Because Pvt. Patcharapong Halarp was drafted for compulsory service and not a career soldier, he won’t receive the customary promotions afforded to other army wounded, Sirichan Ngathong said.
“In order to receive the seven-rank advancement, one needs to be fully enlisted in the army,” Col. Sirichan said.
She said the 22-year-old private would still receive financial assistance for stepping on the landmine Friday near the Thai-Cambodian border while on patrol. The full benefit would have seen him promoted seven ranks from private to second lieutenant, which would mean a higher pay grade and pension.
It comes as various politicians are campaigning on promises to end mandatory conscription and improve the welfare of low-ranking servicemen.
She also rejected calls from some on social media for the army to automatically enroll Patcharapong in a military academy and grant him a career in the forces after his injuries.
“There are procedures for selection and examinations to enter the Army Non-Commissioned Officer School,” Col. Sirichan said. “They will also have to see whether an applicant’s physical body will be an obstacle to his military service.”
The army said Pvt. Patcharapong was on patrol in Ubon Ratchathani when he stepped on a landmine, which blew off his right foot. The mine is likely one of millions laid along the border during the Cold War. He remains hospitalized in the province.
A day after the blast, His Majesty the King sent a bouquet to Patcharapong with a message wishing him a speedy recovery. Many comments on social media urged the army to fully compensate Patcharapong and advance his career.
“Since he’s this brave, please just give him a rank and a job in the service,” user Theppitak Mutimanka wrote in reply to a news thread.
“The money that we lost to corruption should have been given to these brave soldiers,” Korawit Woraraj wrote. “Some of them came home from their missions without arms and legs.”
“That’s all there is. When time passes, everyone will forget him, while the generals get all the positions and fame,” Arthit Sukkhe wrote.
As an indicator of the public’s discontent with the armed forces, many political parties from the establishment Democrats to opposition Pheu Thai have pledged to end conscription, slash defense spending and improve the lives of servicemen if elected.

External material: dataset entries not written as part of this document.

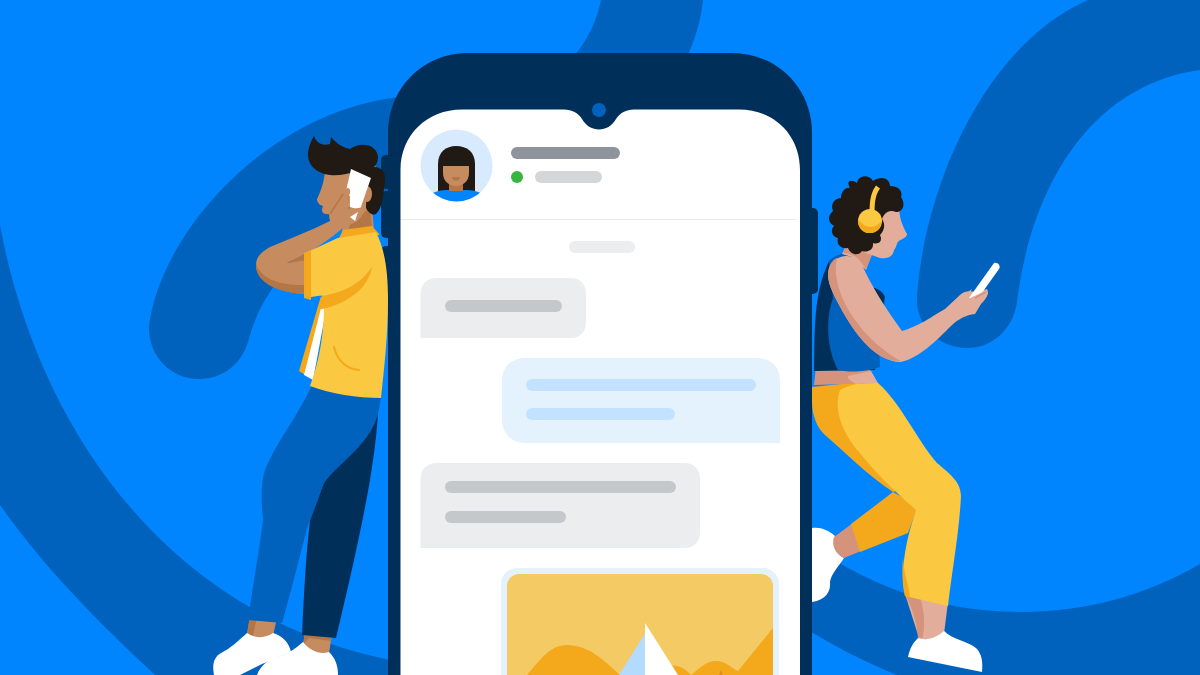
<!DOCTYPE html>
<html lang="en">
<head>
<meta charset="utf-8">
<title>Mobile chat illustration</title>
<style>
:root {
  --sky: #0085ff;
  --band: #0062bc;
  --navy: #00305a;
  --white: #fff;
  --yellow: #fbc841;
  --amber: #f3a91b;
  --hair: #211a14;
  --tan: #c68c60;
  --tan-shade: #b57645;
  --rose: #e2ae9b;
  --rose-shade: #d6937b;
  --grey-bubble: #ecedef;
  --grey-line: #c5c8cb;
  --blue-bubble: #e4f2fe;
  --blue-line: #c2e2ff;
}
html, body { margin: 0; overflow: hidden; background: var(--sky); }
.hero { display: block; width: 1200px; height: 675px; }
.sky { fill: var(--sky); }
.band { fill: var(--band); }
.navy { fill: var(--navy); }
.white { fill: var(--white); }
.yellow { fill: var(--yellow); }
.amber { fill: var(--amber); }
.hair { fill: var(--hair); }
.tan { fill: var(--tan); }
.tan-shade { fill: var(--tan-shade); }
.rose { fill: var(--rose); }
.rose-shade { fill: var(--rose-shade); }
.grey-bubble { fill: var(--grey-bubble); }
.grey-line { fill: var(--grey-line); }
.blue-bubble { fill: var(--blue-bubble); }
.blue-line { fill: var(--blue-line); }
</style>
</head>
<body>
<svg class="hero" viewBox="0 0 1200 675" role="img" aria-label="A man on a call and a woman with headphones lean on a giant phone showing a chat">
  <defs>
    <clipPath id="avatar-clip"><circle cx="456.500" cy="165.500" r="36"/></clipPath>
    <clipPath id="photo-clip"><rect x="507" y="574" width="266" height="130" rx="12"/></clipPath>
  </defs>

  <g id="background">
    <rect class="sky" width="1200" height="675"/>
    <g class="band">
      <path d="M0 225C38 430 170 620 400 662V675H155C96 620 42 565 0 505Z"/>
      <path d="M149 326C160 235 265 112 400 97V200C315 222 262 285 248 342C241 365 222 379 199 379C171 379 148 356 149 326Z"/>
      <path d="M601 0C597 20 588 40 573 57H687C695 40 701 20 703 0Z"/>
      <path d="M917 296C925 185 985 45 1088 0H1200V70C1085 86 1030 195 1017 302C1013 330 992 348 967 348C938 348 915 325 917 296Z"/>
      <path d="M800 535C860 585 940 612 1020 612C1085 612 1145 596 1200 564V675H897C865 662 835 647 800 625Z"/>
    </g>
  </g>

  <g id="phone">
    <g class="navy">
      <rect x="381" y="155" width="14" height="34" rx="5"/>
      <rect x="381" y="191" width="14" height="47" rx="5"/>
      <rect x="381" y="246" width="14" height="48" rx="5"/>
      <rect x="804" y="208" width="14" height="86" rx="5"/>
      <path d="M388 675V133C388 88 423 53 468 53H732C777 53 812 88 812 133V675Z"/>
    </g>
    <path class="white" d="M400.500 675V170C400.500 135 427 109.500 462 109.500H564C572 109.500 578 113 582 119C590 133 608 133 616 119C620 113 626 109.500 634 109.500H739C774 109.500 800 135 800 170V675Z"/>
    <circle class="band" cx="599" cy="110" r="7"/>
  </g>

  <g id="chat-header">
    <circle cx="456.500" cy="165.500" r="36" fill="#d8ebfe"/>
    <g clip-path="url(#avatar-clip)">
      <path class="hair" d="M438 192V164C438 152 446 146 456 146C467 146 475 152 475 164V192Z"/>
      <path class="sky" d="M428 204V196C434 191 441 190 449 190H464C472 190 480 191 485 196V204Z"/>
      <path class="tan-shade" d="M449 181H463V191H449Z"/>
      <path class="tan" d="M443 166H469V173C469 181 463 186 456 186C449 186 443 181 443 173Z"/>
      <path class="tan-shade" d="M452 177H460C460 182 452 182 452 177Z"/>
    </g>
    <rect x="511" y="147" width="109" height="12" rx="6" fill="#8f939c"/>
    <circle cx="517" cy="177" r="6" fill="#36b541"/>
    <rect x="535" y="171" width="67" height="12" rx="6" fill="#d4d6d7"/>
    <rect x="401" y="219" width="395" height="1" fill="#eaeaec"/>
  </g>

  <g id="messages">
    <rect class="grey-bubble" x="569" y="241" width="66" height="12" rx="6"/>
    <path class="grey-bubble" d="M420.500 338V294C420.500 284 427 278 437 278H570C580 278 586 284 586 294V322C586 332 580 338 570 338Z"/>
    <rect class="grey-line" x="445" y="300" width="117" height="12" rx="6"/>

    <path class="blue-bubble" d="M780 443H526C511 443 502 433 502 420V381C502 367 511 358 526 358H756C771 358 780 367 780 381Z"/>
    <rect class="blue-line" x="526" y="379" width="230" height="12" rx="6"/>
    <rect class="blue-line" x="526" y="408" width="149" height="12" rx="6"/>

    <path class="grey-bubble" d="M420.500 548V479C420.500 469 427 463 437 463H684C694 463 700 469 700 479V532C700 542 694 548 684 548Z"/>
    <rect class="grey-line" x="445" y="481" width="231" height="12" rx="6"/>
    <rect class="grey-line" x="445" y="511" width="121" height="12" rx="6"/>

    <rect class="blue-bubble" x="501" y="568" width="278" height="140" rx="16"/>
    <g id="sailing-picture" clip-path="url(#photo-clip)">
      <rect x="507" y="574" width="266" height="110" fill="#f3ca63"/>
      <path class="amber" d="M527 675C540 660 550 645 567 645C588 645 604 660 620 675Z"/>
      <path class="amber" d="M660 672C668 663 680 663 691 675H660ZM691 675C700 668 706 661 716 661C726 661 731 668 738 671L773 628V675Z"/>
      <path d="M719 675L721 670L723 675Z" fill="#e08e17"/>
      <path d="M646 632L619 675H646Z" fill="#b3dbff"/>
      <path class="white" d="M645 623L678 675H645Z"/>
    </g>
  </g>

  <g id="man-on-call">
    <g id="man-shoes">
      <path class="tan" d="M250 616L277 618L273 636C264 640 254 639 247 634Z"/>
      <path class="tan-shade" d="M250 616L257 617L253 636L247 634Z"/>
      <path class="tan" d="M305 632L332 634L329 653C320 657 310 652 303 645Z"/>
      <path class="tan-shade" d="M305 633L332 635L331 641L309 638L303 645Z"/>
      <path class="white" d="M214 675C212 664 214 657 221 653C231 648 238 641 247 633C256 639 266 638 273 633C283 636 289 643 291 652L262 664L240 675Z"/>
      <path class="white" d="M257 675C260 667 266 661 274 658C286 655 294 650 303 642C310 651 320 655 329 652C335 658 338 665 338 675Z"/>
    </g>
    <path class="navy" d="M378 412C375 470 358 545 336 638L302 635C304 590 306 555 310 520L324 482Z"/>
    <path class="band" d="M312 385L381 396C379 415 375 428 362 443C347 461 330 472 323 485C318 500 313 513 308 525C300 555 291 592 282 623L248 620C253 585 259 552 263 520C260 490 262 475 268 463C280 437 300 412 312 385Z"/>
    <path class="tan" d="M345 205L372 208L374 230L342 232Z"/>
    <path class="tan-shade" d="M354 218C362 216 368 210 370 204L372 228L348 229Z"/>
    <path class="amber" d="M343 230L372 226L380 235L339 238Z"/>
    <path class="amber" d="M321 296L299 371L308 377L325 310Z"/>
    <path class="white" d="M324 296L304 375L313 380L327 305Z"/>
    <path class="yellow" d="M338 238L376 232C384 248 388 268 388 300C388 335 384 370 381 398C357 398 331 394 310 386C320 360 325 328 324 296L304 292V255Z"/>
    <path class="amber" d="M372 267C368 290 345 305 317 310L322 296C345 292 360 284 372 267Z"/>
    <path d="M334 347C337 360 346 369 359 370" fill="none" stroke="#f3a91b" stroke-width="2" stroke-linecap="round"/>

    <g id="man-head">
      <path class="tan" d="M325 171L375 165L381 196C373 209 360 216 344 216L326 214C322 214 321 210 323 206C319 205 317 202 317 199C321 191 324 182 325 171Z"/>
      <path class="hair" d="M314 136C317 144 323 146 330 144L331 137C336 143 343 148 350 149C362 141 377 145 378 157C378 162 376 165 374 167C383 167 386 174 385 182C383 195 383 207 376 214C372 216 368 212 366 208L367 177C352 168 345 177 330 175C314 173 307 163 308 152C309 146 311 141 314 136Z"/>
      <ellipse class="tan" cx="367" cy="194" rx="5" ry="8"/>
    </g>
    <g id="man-arm">
      <path class="tan" d="M306 294C287 294 256 284 256 265C256 256 263 251 270 247C289 239 310 231 330 221C327 210 332 201 340 195L349 193C354 197 360 204 364 211C362 219 354 224 344 227C325 244 306 254 287 263L307 259Z"/>
      <path class="tan-shade" d="M256 263C260 279 281 286 306 285V294C279 293 254 283 256 263Z"/>
      <path class="tan-shade" d="M287 263L307 253V260Z"/>
      <path class="white" d="M351 169L371 178L356 221L341 213Z"/>
      <path class="tan" d="M333 219L345 190C349 185 352 191 349 196L348 206C355 210 361 208 365 206C363 217 352 225 341 227Z"/>
      <path d="M330 214L343 194M349 196V209" fill="none" stroke="#b57645" stroke-width="1.500"/>
      <path class="white" d="M350 217L358 212L355 221Z"/>
      <path class="yellow" d="M305 253L338 238L345 270L324 295L305 298Z"/>
      <path class="amber" d="M304 253L311 251V300L304 298Z"/>
    </g>
  </g>

  <g id="woman-with-headphones">
    <g id="woman-back-leg">
      <path class="white" d="M812 528C821 527 828 530 835 536C833 548 836 554 844 558C839 566 831 574 830 582C831 591 826 600 812 602Z"/>
      <path class="rose-shade" d="M853 523L861 551L844 558C836 554 831 546 834 537Z"/>
      <path class="amber" d="M851 524L893 492L918 506L908 533L860 552Z"/>
    </g>
    <g id="woman-front-foot">
      <path class="rose" d="M905 594L948 602L944 634C936 640 926 641 919 638Z"/>
      <path class="rose-shade" d="M905 594L920 597C924 610 926 625 922 640L918 638C917 622 912 608 905 594Z"/>
      <path class="white" d="M908 657C910 648 913 643 918 638C927 641 936 638 944 631C953 640 968 641 976 648C982 654 983 662 982 672Z"/>
    </g>
    <path class="amber" d="M812 387L860 382L900 490L893 492C867 475 845 452 825 435C817 428 812 415 812 402Z"/>
    <path class="yellow" d="M840 390C850 384 865 382 878 383C900 402 917 440 937 463C950 474 961 482 961 496C959 535 952 570 948 606L905 596C900 568 906 540 916 510C895 492 874 471 859 452C846 437 832 412 840 390Z"/>
    <path class="amber" d="M903 558C904 576 910 588 910 598L905 596C902 584 902 570 903 558Z"/>
    <path class="rose-shade" d="M816 367L868 366L877 383L814 385Z"/>
    <path class="rose" d="M848 376L871 371L878 383L856 384C851 381 847 379 848 376Z"/>

    <path class="navy" d="M829 261C838 253 848 252 858 257L875 370L814 371C815 330 813 295 829 261Z"/>
    <path class="band" d="M829 261C838 252 851 252 860 260L867 286C877 288 883 290 885 300C884 310 880 315 878 323L880 367C862 373 847 372 838 370C827 350 825 320 833 298Z"/>
    <path class="navy" d="M867 287C875 287 882 290 885 297L882 308Z"/>

    <g id="woman-arm">
      <path class="rose" d="M829 268C835 253 855 252 862 265C871 285 884 306 902 331C919 326 931 317 945 309L960 295C965 290 971 291 977 292L987 289C990 294 985 300 981 304L975 314C966 315 958 319 951 326C936 341 919 358 901 362C874 362 852 330 837 301C831 289 826 279 829 268Z"/>
      <path class="rose-shade" d="M829 268C831 262 834 259 837 258C829 292 862 340 901 361C874 363 852 330 837 301C831 289 826 279 829 268Z"/>
      <path class="white" d="M994 263C998 262 1001 266 999 269L979 297C976 298 972 299 969 298Z"/>
      <path class="rose" d="M958 299L972 289L966 300L987 290C990 294 983 302 978 306L965 309Z"/>
      <path d="M975 298L986 292" fill="none" stroke="#d6937b" stroke-width="1.500"/>
    </g>

    <g id="woman-head">
      <path class="rose" d="M846 246L876 240L866 270L852 257L842 254Z"/>
      <path class="rose-shade" d="M846 246L874 250L866 270C860 258 853 253 843 253Z"/>
      <path class="rose" d="M872 205H899C899 217 902 225 907 234C907 238 901 239 899 241C896 243 897 247 894 250C893 257 887 259 880 258L863 252Z"/>
      <path class="hair" d="M857 183C858 175 869 174 873 181C882 175 890 179 890 186C899 186 903 192 901 197C906 204 903 212 896 212C888 209 884 214 882 219C886 225 884 231 880 235C883 241 879 245 873 243C874 250 867 253 862 251C858 257 850 254 848 248C841 249 836 244 838 238C832 237 830 230 834 226C827 222 828 215 833 211C830 204 835 198 841 198C841 191 846 187 850 188C845 179 853 180 857 183Z"/>
      <path d="M878 187C872 195 872 205 872 216" fill="none" stroke="#fbc841" stroke-width="5"/>
      <circle class="yellow" cx="870" cy="221" r="12"/>
      <path class="amber" d="M870 233C862 234 857 226 858 219C865 229 874 229 881 222C881 229 876 233 870 233Z"/>
    </g>
  </g>
</svg>
</body>
</html>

In response to the campaigns, which are proving wildly popular with the public, army commanders have countered that the draft is still necessary and accused politicians of taking shots at the armed forces to win votes.